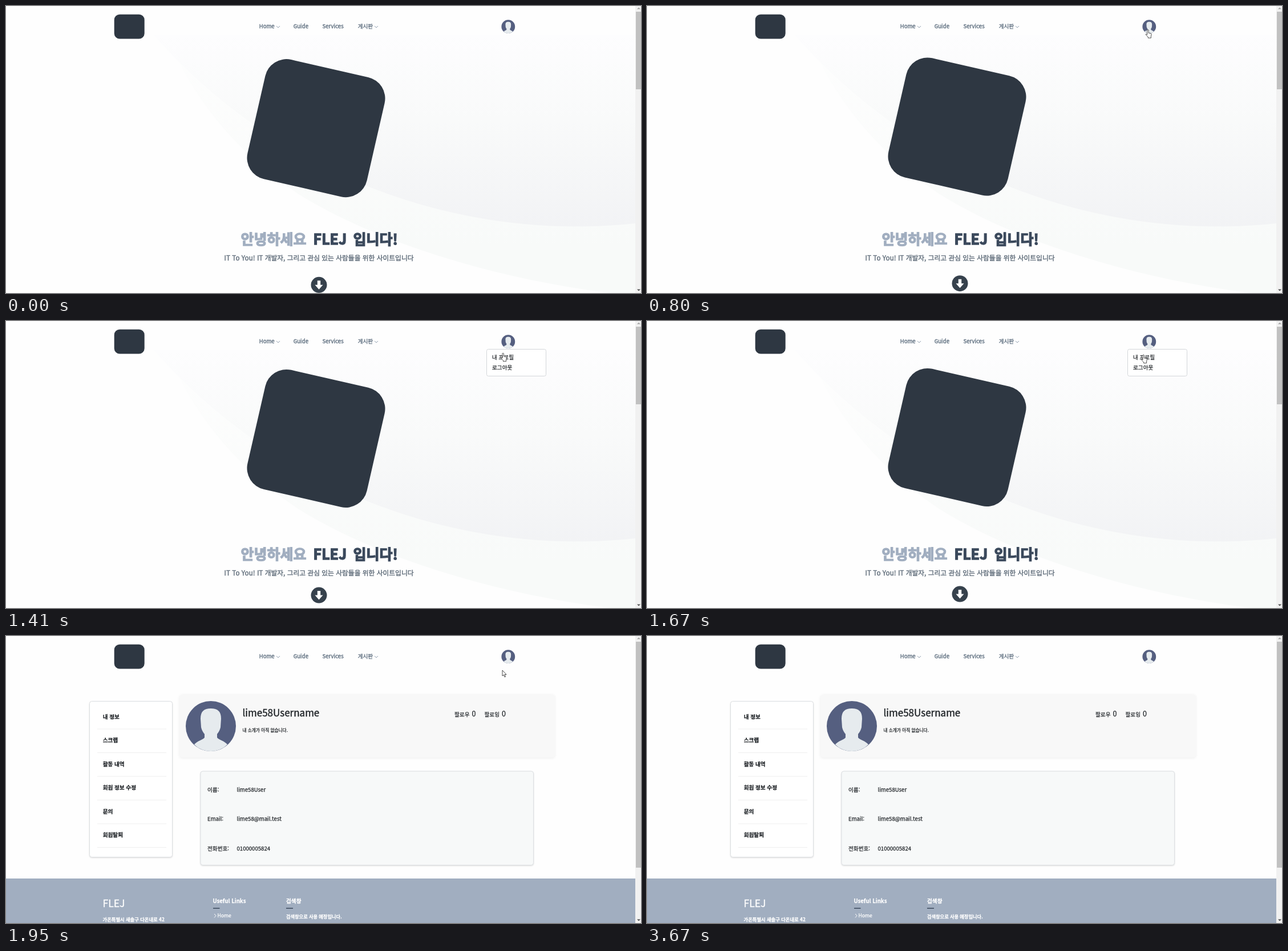
An HTML page that plays this animation: 1113x503 px, repeating every 3960 ms.

```html
<!DOCTYPE html>
<html lang="ko">
<head>
<meta charset="utf-8">
<style>
html, body { margin: 0; width: 100%; height: 100%; overflow: hidden; background: #fefefe; }
svg { display: block; width: 1113px; height: 503px; }
text {
  font: 500 9.6px "Noto Sans CJK KR", "Noto Sans CJK", sans-serif; white-space: pre;
  color: #212529; fill: currentColor; stroke: currentColor; stroke-width: .25px;
}
.nav text { color: #637383; stroke-width: .4px; }
.title text { font-size: 25px; font-weight: 900; color: #3b495c; stroke-width: 1.3px; }
.foot text { color: #fff; }
.line { fill: none; stroke: #94a1b0; }
.card { stroke: #dcdfe2; filter: drop-shadow(0 1px 1px #0002); }
</style>
</head>
<body>
<svg viewBox="0 0 1113 503">
  <defs>
    <linearGradient id="pale" x1="0" y1="50" x2="0" y2="420" gradientUnits="userSpaceOnUse">
      <stop stop-color="#fefefe"/><stop offset="1" stop-color="#f8faf9"/>
    </linearGradient>
    <linearGradient id="mist" x1="0" y1="50" x2="0" y2="386" gradientUnits="userSpaceOnUse">
      <stop stop-color="#fdfdfe"/><stop offset=".45" stop-color="#f9fafa"/><stop offset="1" stop-color="#f2f3f5"/>
    </linearGradient>
    <g id="person">
      <circle r="44" fill="#555f80"/>
      <path fill="#e6ebee" d="M-18-13C-18-26-12-31 0-31S18-26 18-13L17 2C15 10 12 12 11 14V20C14 24 24 26 29 32C22 40 10 44 0 44S-22 40-29 32C-24 26-14 24-11 20V14C-12 12-15 10-17 2Z"/>
    </g>
  </defs>

  <g id="home">
    <path fill="url(#pale)" d="M280 50C330 170 410 260 510 328C640 410 850 478 1060 503H1103V50Z"/>
    <path fill="url(#mist)" d="M258 50A987 987 0 0 0 1103 381V50Z"/>
    <rect id="tile" x="-107.3" y="-107.3" width="214.6" height="214.6" rx="38" fill="#2e3742"/>
    <g class="title">
      <text x="411.5" y="418" style="color:#a1aec0">안녕하세요</text>
      <text x="538.5" y="418">FLEJ</text>
      <text x="608.5" y="418">입니다!</text>
    </g>
    <text x="548.5" y="446" text-anchor="middle" style="font-size:11.75px;color:#616e7b;stroke-width:.4px">IT To You! IT 개발자, 그리고 관심 있는 사람들을 위한 사이트입니다</text>
    <g id="down">
      <circle r="14" fill="#36414c"/>
      <path fill="#fff" d="M-2.7-7.5H2.7V0H7L0 8-7 0H-2.7Z"/>
    </g>
  </g>

  <g id="profile">
    <rect class="card" x="146.5" y="114.5" width="145" height="273" rx="4" fill="#fff"/>
    <g id="menu"></g>
    <rect x="304" y="102.5" width="658" height="110.5" rx="5" fill="#f8f8f8" style="filter:drop-shadow(0 1px 2px #0001)"/>
    <use href="#person" x="359" y="158"/>
    <text x="414.5" y="140.5" style="font-size:17px;stroke-width:.4px">lime58Username</text>
    <text x="414.5" y="167.5" style="font-size:7.7px">내 소개가 아직 없습니다.</text>
    <text x="786" y="140.5">팔로우</text><text x="816.5" y="141" style="font-size:12.5px">0</text>
    <text x="838.5" y="140.5">팔로잉</text><text x="869" y="141" style="font-size:12.5px">0</text>
    <rect class="card" x="341" y="237" width="583.5" height="164.5" rx="4" fill="#f7f9f9"/>
    <g id="info"></g>
    <g class="foot">
      <rect y="425" width="1103" height="78" fill="#a1aec0"/>
      <text x="169.5" y="474.5" style="font-size:17.5px;stroke-width:.4px">FLEJ</text>
      <text x="169.5" y="499.5" style="font-size:8.3px;font-weight:700">가온특별시 새솔구 다온내로 42</text>
      <text x="362.5" y="468" style="font-weight:600">Useful Links</text>
      <text x="491" y="468" style="font-weight:600">검색창</text>
      <text x="491" y="495.3" style="font-size:8.2px;font-weight:700">검색창으로 사용 예정입니다.</text>
      <path stroke="#3b495c" stroke-width="1.4" d="M363 477.3H374.5M491 477.3H503"/>
      <path fill="none" stroke="#fff" d="M365 487L368 490.3 365 493.6"/>
      <text x="370.5" y="493.3" style="font-size:8.6px">Home</text>
    </g>
  </g>

  <g class="nav">
    <rect x="189.7" y="14.7" width="53" height="42.8" rx="9.5" fill="#2e3742"/>
    <text x="443.7" y="39.3">Home</text>
    <text x="503.7" y="39.3">Guide</text>
    <text x="554.5" y="39.3">Services</text>
    <text x="616.7" y="39.3">게시판</text>
    <path class="line" d="M474 35L477 38 480 35M646 35L649 38 652 35"/>
    <use href="#person" transform="translate(880.3 36.2) scale(.27)"/>
  </g>

  <g id="drop">
    <rect x="842.5" y="49.5" width="104" height="47" rx="3" fill="#fff" stroke="#d3d6d9"/>
    <rect id="press" x="843" y="54.5" width="103.5" height="18.5" fill="#0d6efd"/>
    <text id="mine" x="852" y="66.5">내 프로필</text>
    <text x="852" y="85.3">로그아웃</text>
  </g>

  <rect x="1103" width="10" height="503" fill="#f1f1f1"/>
  <rect id="thumb" x="1104" y="10" width="9" fill="#c1c1c1"/>
  <path fill="#a3a3a3" d="M1106 5.5H1112L1109 2.5Z"/>
  <path fill="#505050" d="M1106 496.5H1112L1109 499.5Z"/>

  <g id="cursor" fill="#fff" stroke="#222" stroke-width=".8" stroke-linejoin="round">
    <path id="arrow" d="M0 0V10L2.3 8 4 12 5.6 11.3 4 7.5H7Z"/>
    <path id="hand" transform="translate(-4 -1)" d="M3 9V1.5a1.2 1.2 0 0 1 2.4 0V6l4 .8q1.2.3 1 1.6L9.6 12V14.8H4.5V13L.6 9.2q-.6-1 .3-1.4z"/>
  </g>
</svg>
<script>
const LOOP = 3960, OPEN = 1200, PRESS = 1800, PROFILE = 1950;
const $ = id => document.getElementById(id);
const show = (id, on) => $(id).style.display = on ? '' : 'none';
const move = (id, x, y, more = '') => $(id).setAttribute('transform', `translate(${x} ${y}) ${more}`);

$('menu').innerHTML = ['내 정보', '스크랩', '활동 내역', '회원 정보 수정', '문의', '회원탈퇴'].map((s, i) =>
  `<text x="169.7" y="${144.7 + i * 41.5}" style="font-weight:600">${s}</text>
   <path stroke="#efefef" d="M160 ${163 + i * 41.5}H281"/>`).join('');
$('info').innerHTML = [['이름:', 'lime58User'], ['Email:', 'lime58@mail.test'], ['전화번호:', '01000005824']].map(([k, v], i) =>
  `<text x="353" y="${272.8 + i * 51.5}">${k}</text><text x="404.5" y="${272.8 + i * 51.5}">${v}</text>`).join('');

// pointer stops: time, x, y
const path = [
  [70, 1051, 470], [540, 889, 90], [670, 878, 41], [1070, 877, 46], [1130, 877, 46],
  [1410, 871, 57], [1600, 870, 60], [2940, 870, 60], [3480, 1043, 468], [3600, 1073, 495], [3670, 1081, 512]
];

function pointer(t) {
  const i = path.findIndex(p => p[0] > t);
  if (i < 1) return null;
  const [a, b] = [path[i - 1], path[i]];
  const p = (t - a[0]) / (b[0] - a[0]), e = p * p * (3 - 2 * p);
  return [1, 2].map(k => a[k] + (b[k] - a[k]) * e);
}

function draw() {
  const t = performance.now() % LOOP;
  const lift = 6 * (1 - Math.cos(Math.PI * (t - 150) / 2000));
  const home = t < PROFILE, pressed = t >= PRESS;
  show('home', home);
  show('profile', !home);
  move('tile', 543.5, 214.3 - lift, 'rotate(12.9)');
  move('down', 548.5, 489 - lift);
  show('drop', home && t >= OPEN);
  show('press', pressed);
  $('mine').style.color = pressed ? '#6c7a8d' : '';
  $('thumb').setAttribute('height', home ? 136 : 396);

  const at = pointer(t), hand = t >= 620 && !pressed;
  show('cursor', at);
  show('hand', hand);
  show('arrow', !hand);
  if (at) move('cursor', ...at);
  requestAnimationFrame(draw);
}
draw();
</script>
</body>
</html>
```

WHAT TO WORK ON: Reply with every line of the listing that has the string "LOOP".

REPLY TO THE EXERCISE:
const LOOP = 3960, OPEN = 1200, PRESS = 1800, PROFILE = 1950;
  const t = performance.now() % LOOP;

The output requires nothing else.